With Buzz Whizz Bees, we had focus. We were passionate about teaching kids the importance of bees, we wanted them to leave the game understanding more about how bees function, and we wanted them to teach others. We spent 8 months building a functioning prototype. We spent 3 months preparing for a Kickstarter campaign. We launched our Kickstarter campaign in October of 2014 and we cancelled it two weeks after it began. We knew that it wasn’t going to be successful. We also had a new adventure come our way.
Our First Client — Panasonic
Panasonic approached us in August of 2014 with a request to learn about what we do and to find out if we would be interested in joining a project with them. After a month long series of conversations and getting to know each other, we signed a contract in September of 2014 to build games for what is now known as HomeTeam. Their HomeTeam platform allows remote family members to be closer together through playing games, reading books, and having meaningful conversations through video chat. It was in-line with our focus as a company — providing meaningful ways for kids to relate to the adults surrounding them.
To this day, we are continuing our work with Panasonic. They’ve been a wonderful partner and have provided us with opportunities that we would not have had otherwise. We believe in their platform and look forward to many more years of developing engaging, educational, multi-player games with them.
With our success on the HomeTeam project, we jumped into finding more clients that were interested in having games developed for their projects. Initially, this was a good move. It allowed us to learn new skills, develop some interesting educational games, and bring more recognition to our team. After a little over a year of building games for others, I realized that we had lost our focus of developing engaging games for kids that taught them topics related to science, mathematics, and history. This lack of focus not only led us to no longer developing our own games, but bled into the new ideas that we had for games we wanted to develop when we had time. We were no longer focused on building games that allowed kids to teach others.
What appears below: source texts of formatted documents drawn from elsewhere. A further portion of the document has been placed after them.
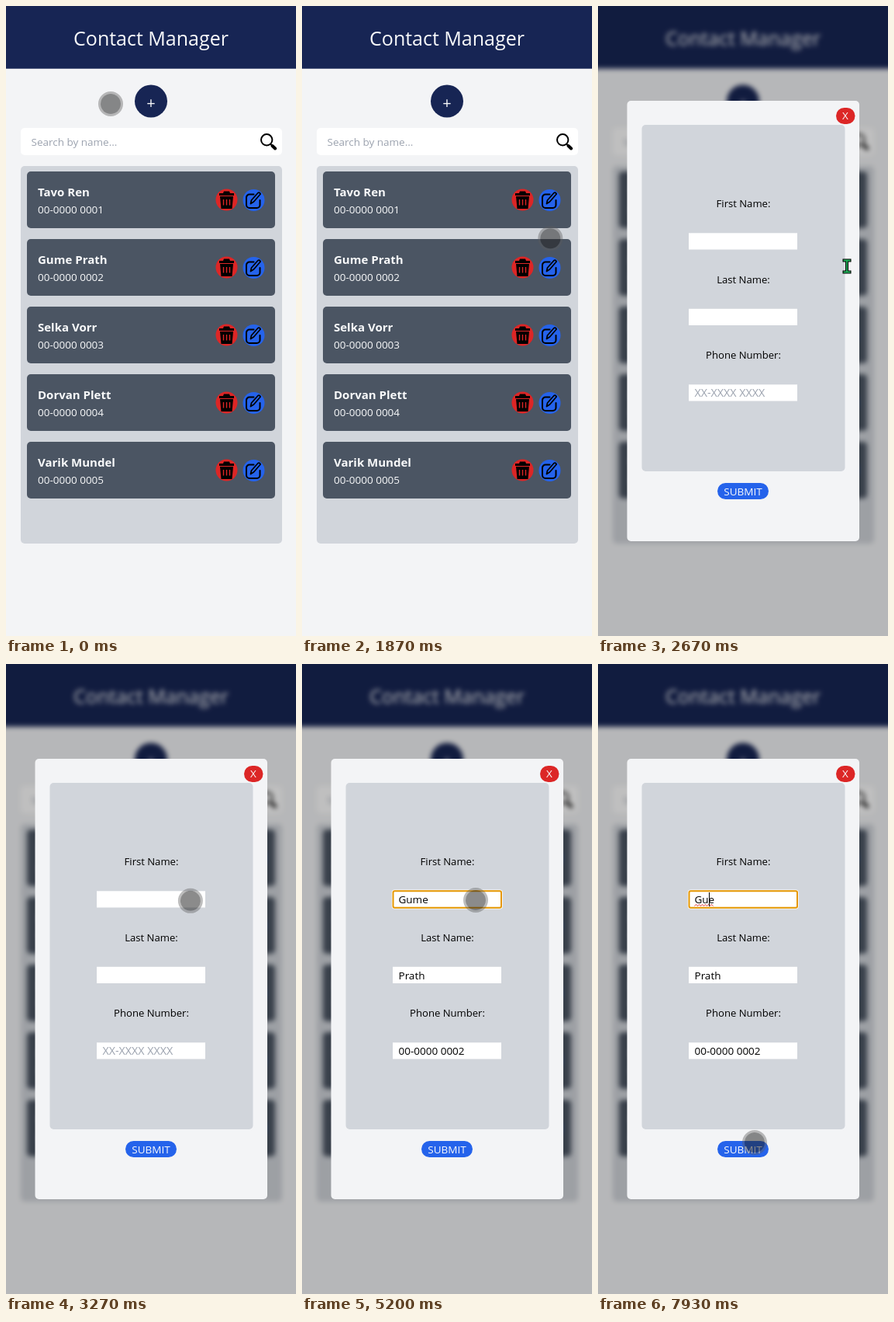
An HTML page for the animation above (8000 ms loop, 374 by 811 pixels).

```html
<!DOCTYPE html>
<html lang="en">
<head>
<meta charset="utf-8">
<title>Contact Manager</title>
<style>
  html, body { margin: 0; width: 100%; height: 100%; overflow: hidden; background: #f3f4f6; }
  svg { display: block; width: 100%; height: 100%; }
  text { font: 13.5px "Open Sans", "Noto Sans", sans-serif; white-space: pre; }
  .light { fill: #f9fafb; }
  .hint { fill: #9ca3af; }
  .center { text-anchor: middle; }
  .title { font-size: 25px; }
  .plus { font-size: 20px; }
  .name { font-size: 15px; font-weight: 700; }
  .label { font-size: 13.1px; }
  .mask { font-size: 14.3px; }
  .line { fill: none; stroke: #000; stroke-linecap: round; stroke-linejoin: round; }
  .blurred { filter: blur(3px); }
</style>
</head>
<body>
<svg viewBox="0 0 374 811">
  <defs>
    <g id="trash">
      <circle r="14" fill="#dc2626"/>
      <path d="M-9.5-8.5h5l1-2.5h7l1 2.5h5v3h-19z M-8.5-4.5h17l-1.5 16h-14z"/>
      <path d="M-4-.5v7.5M0-.5v7.5M4-.5v7.5" stroke="#dc2626" stroke-width="1.4"/>
    </g>
    <g id="edit">
      <circle r="14" fill="#2563eb"/>
      <path class="line" stroke-width="2" d="M0-7.5h-5.500a4 4 0 0 0-4 4v9.500a4 4 0 0 0 4 4h9.500a4 4 0 0 0 4-4v-6"/>
      <path class="line" stroke-width="1.7" d="M-4 4.500l1-4.500l8.500-9.500q2-1 3.200 1.500l-8.700 10z"/>
    </g>
  </defs>

  <g id="page">
    <rect x="-30" y="-30" width="434" height="871" fill="#f3f4f6"/>
    <rect x="-30" y="-30" width="434" height="110.700" fill="#172554"/>
    <text class="title light center" x="187" y="51">Contact Manager</text>
    <circle cx="187" cy="122.500" r="21" fill="#172554"/>
    <text class="plus light center" x="187" y="132">+</text>
    <rect x="19" y="157" width="337" height="35" rx="5" fill="#fff"/>
    <text class="hint" x="32.500" y="180">Search by name...</text>
    <circle class="line" cx="336.200" cy="172.300" r="7.200" stroke-width="2"/>
    <path class="line" d="M341.500 178l1.500 1.500" stroke-width="2"/>
    <path class="line" d="M343.500 180l3.700 3.500" stroke-width="4"/>
    <rect x="19" y="206" width="337" height="486" rx="5" fill="#d1d5db"/>
    <g id="cards"></g>
  </g>

  <g id="modal">
    <rect width="374" height="811" fill-opacity=".25"/>
    <rect x="37.500" y="122" width="299.500" height="567" rx="5" fill="#f3f4f6"/>
    <rect x="56.500" y="153" width="262" height="446" rx="5" fill="#d1d5db"/>
    <rect x="307" y="131" width="24.500" height="21" rx="10.500" fill="#dc2626"/>
    <text class="light center" x="319" y="146">X</text>
    <g id="fields"></g>
    <g id="focus" fill="none">
      <rect x="117.500" y="292.300" width="139.500" height="21.500" rx="2" stroke="#fff" stroke-width="3.500"/>
      <rect x="117.500" y="292.300" width="139.500" height="21.500" rx="2" stroke="#e59700" stroke-width="2"/>
    </g>
    <path id="squiggle" fill="none" stroke="#e03030"/>
    <rect id="caret" y="294" width="1" height="18"/>
    <rect x="154" y="614" width="66" height="21" rx="10.500" fill="#2563eb"/>
    <text class="light center" x="187" y="629.700">SUBMIT</text>
  </g>

  <g id="touch">
    <circle r="14.500" fill="none" stroke="#5a5a5a" stroke-opacity=".4" stroke-width="3"/>
    <circle r="13" fill="#202020" fill-opacity=".52"/>
  </g>
  <g id="beam" fill="none" stroke-linecap="square">
    <path d="M-3.500-7.500h7M0-7.500v15M-3.500 7.500h7" stroke="#000" stroke-width="4"/>
    <path d="M-3.500-7.500h7M0-7.500v15M-3.500 7.500h7" stroke="#21b35a" stroke-width="1.800"/>
  </g>
</svg>

<script>
const LOOP = 8000, FPS = 15;
const $ = id => document.getElementById(id);

const contacts = ["Tavo Rend", "Gume Prath", "Selka Vorr", "Dorvan Plett", "Varik Mundel"];
contacts[0] = "Tavo Ren";
const phone = i => `00-0000 000${i + 1}`;

$("cards").innerHTML = contacts.map((name, i) => `
  <g transform="translate(0 ${i * 87})">
    <rect x="27" y="213" width="320" height="73" rx="5" fill="#4b5563"/>
    <text class="name light" x="41" y="245">${name}</text>
    <text class="light" x="41" y="267">${phone(i)}</text>
    <use href="#trash" x="284.5" y="249.5"/>
    <use href="#edit" x="319.5" y="250"/>
  </g>`).join("");

$("fields").innerHTML = ["First Name:", "Last Name:", "Phone Number:"].map((label, i) => `
  <g transform="translate(0 ${i * 97.5})">
    <text class="label center" x="187.5" y="259">${label}</text>
    <rect x="117" y="292.3" width="140" height="21.2" fill="#fff"/>
    <text id="value${i}" x="124.5" y="308"></text>
  </g>`).join("");

const pen = document.createElement("canvas").getContext("2d");
pen.font = '13.5px "Open Sans", "Noto Sans", sans-serif';
const textWidth = s => pen.measureText(s).width;

// Pointer path: time, x, y
const path = [
  [133, 135, 126], [933, 291, 265], [1000, 290, 264], [1733, 320, 296],
  [1800, 320, 297], [2267, 326, 336], [2400, 321, 335], [2667, 321, 335],
  [3400, 230, 302], [3467, 226, 303], [4133, 226, 303], [4200, 225, 306],
  [4267, 224, 304], [7467, 224, 304], [7800, 203, 606], [7867, 202, 620], [7933, 202, 616]
];

// First-name field: time, value, text left of the caret (null hides it)
const typing = [
  [0, "", null], [3800, "", ""], [3930, "Gume ", "Gume "], [4260, "Gume ", null],
  [4730, "Gume ", "Gume "], [5200, "Gume ", null], [5730, "Gume ", "Gume "],
  [6200, "Gume ", "Gume"], [6530, "Gume ", "Gum"], [6860, "Gue ", "Gu"],
  [7000, "Gue ", null], [7530, "Gue ", "Gu"]
];

function pointerAt(t) {
  const next = path.findIndex(p => p[0] > t);
  if (next < 0) return path.at(-1).slice(1);
  if (next === 0) return path[0].slice(1);
  const [t0, x0, y0] = path[next - 1], [t1, x1, y1] = path[next];
  const u = (t - t0) / (t1 - t0), e = u * u * (3 - 2 * u);
  return [x0 + (x1 - x0) * e, y0 + (y1 - y0) * e];
}

const show = (id, on) => $(id).setAttribute("visibility", on ? "visible" : "hidden");

function squiggle(width) {
  let d = "M124.5 311.5";
  for (let x = 2, up = true; x <= width; x += 2, up = !up) d += `L${124.5 + x} ${up ? 309.5 : 311.5}`;
  return d;
}
$("squiggle").setAttribute("d", squiggle(textWidth("Gue")));

function draw(t) {
  const open = t >= 2660, filled = t >= 3930;
  $("modal").style.display = open ? "" : "none";
  $("page").classList.toggle("blurred", open);

  const [, value, before] = typing.findLast(step => t >= step[0]);
  $("value0").textContent = value;
  $("value1").textContent = filled ? contacts[1].split(" ")[1] : "";
  $("value2").textContent = filled ? phone(1) : "XX-XXXX XXXX";
  $("value2").setAttribute("class", filled ? "" : "hint mask");
  show("focus", t >= 3800);
  show("squiggle", t >= 7530);
  show("caret", before !== null);
  if (before !== null) $("caret").setAttribute("x", Math.round(124.5 + textWidth(before)));

  const beam = t >= 2600 && t < 2730, at = `translate(${pointerAt(t)})`;
  for (const id of ["touch", "beam"]) $(id).setAttribute("transform", at);
  show("touch", !beam);
  show("beam", beam);
}

const start = performance.now();
function tick() {
  const elapsed = (performance.now() - start) % LOOP;
  const frame = Math.floor((elapsed + 5) * FPS / 1000) % (LOOP * FPS / 1000);
  draw(frame * 1000 / FPS + 0.5);
  requestAnimationFrame(tick);
}
tick();
</script>
</body>
</html>
```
We had lost our way.
Finding our Center
Over the past month, we’ve been focused on re-learning who we are as a company and what we want to achieve. We are no longer working on games for others — with the exception of partnering with Panasonic. We are focused on the release of four new projects this year: Captain Fluffy’s Fixit Fever, Imaginauts: Discover Egypt, Naomi’s Neighborhood, and an insect simulator. These new projects are focused on allowing kids to explore topics related to science, history, and emotional development. We’re also working on launching a series of courses in our home town focused on teaching kids game development, animation, robotics, and programming.
We are now re-focused on our original goal of being a game development company that provides engaging digital and physical ways for kids to experience learning and the world around them. We want kids to leave our games and our courses feeling empowered to teach others what they’ve learned.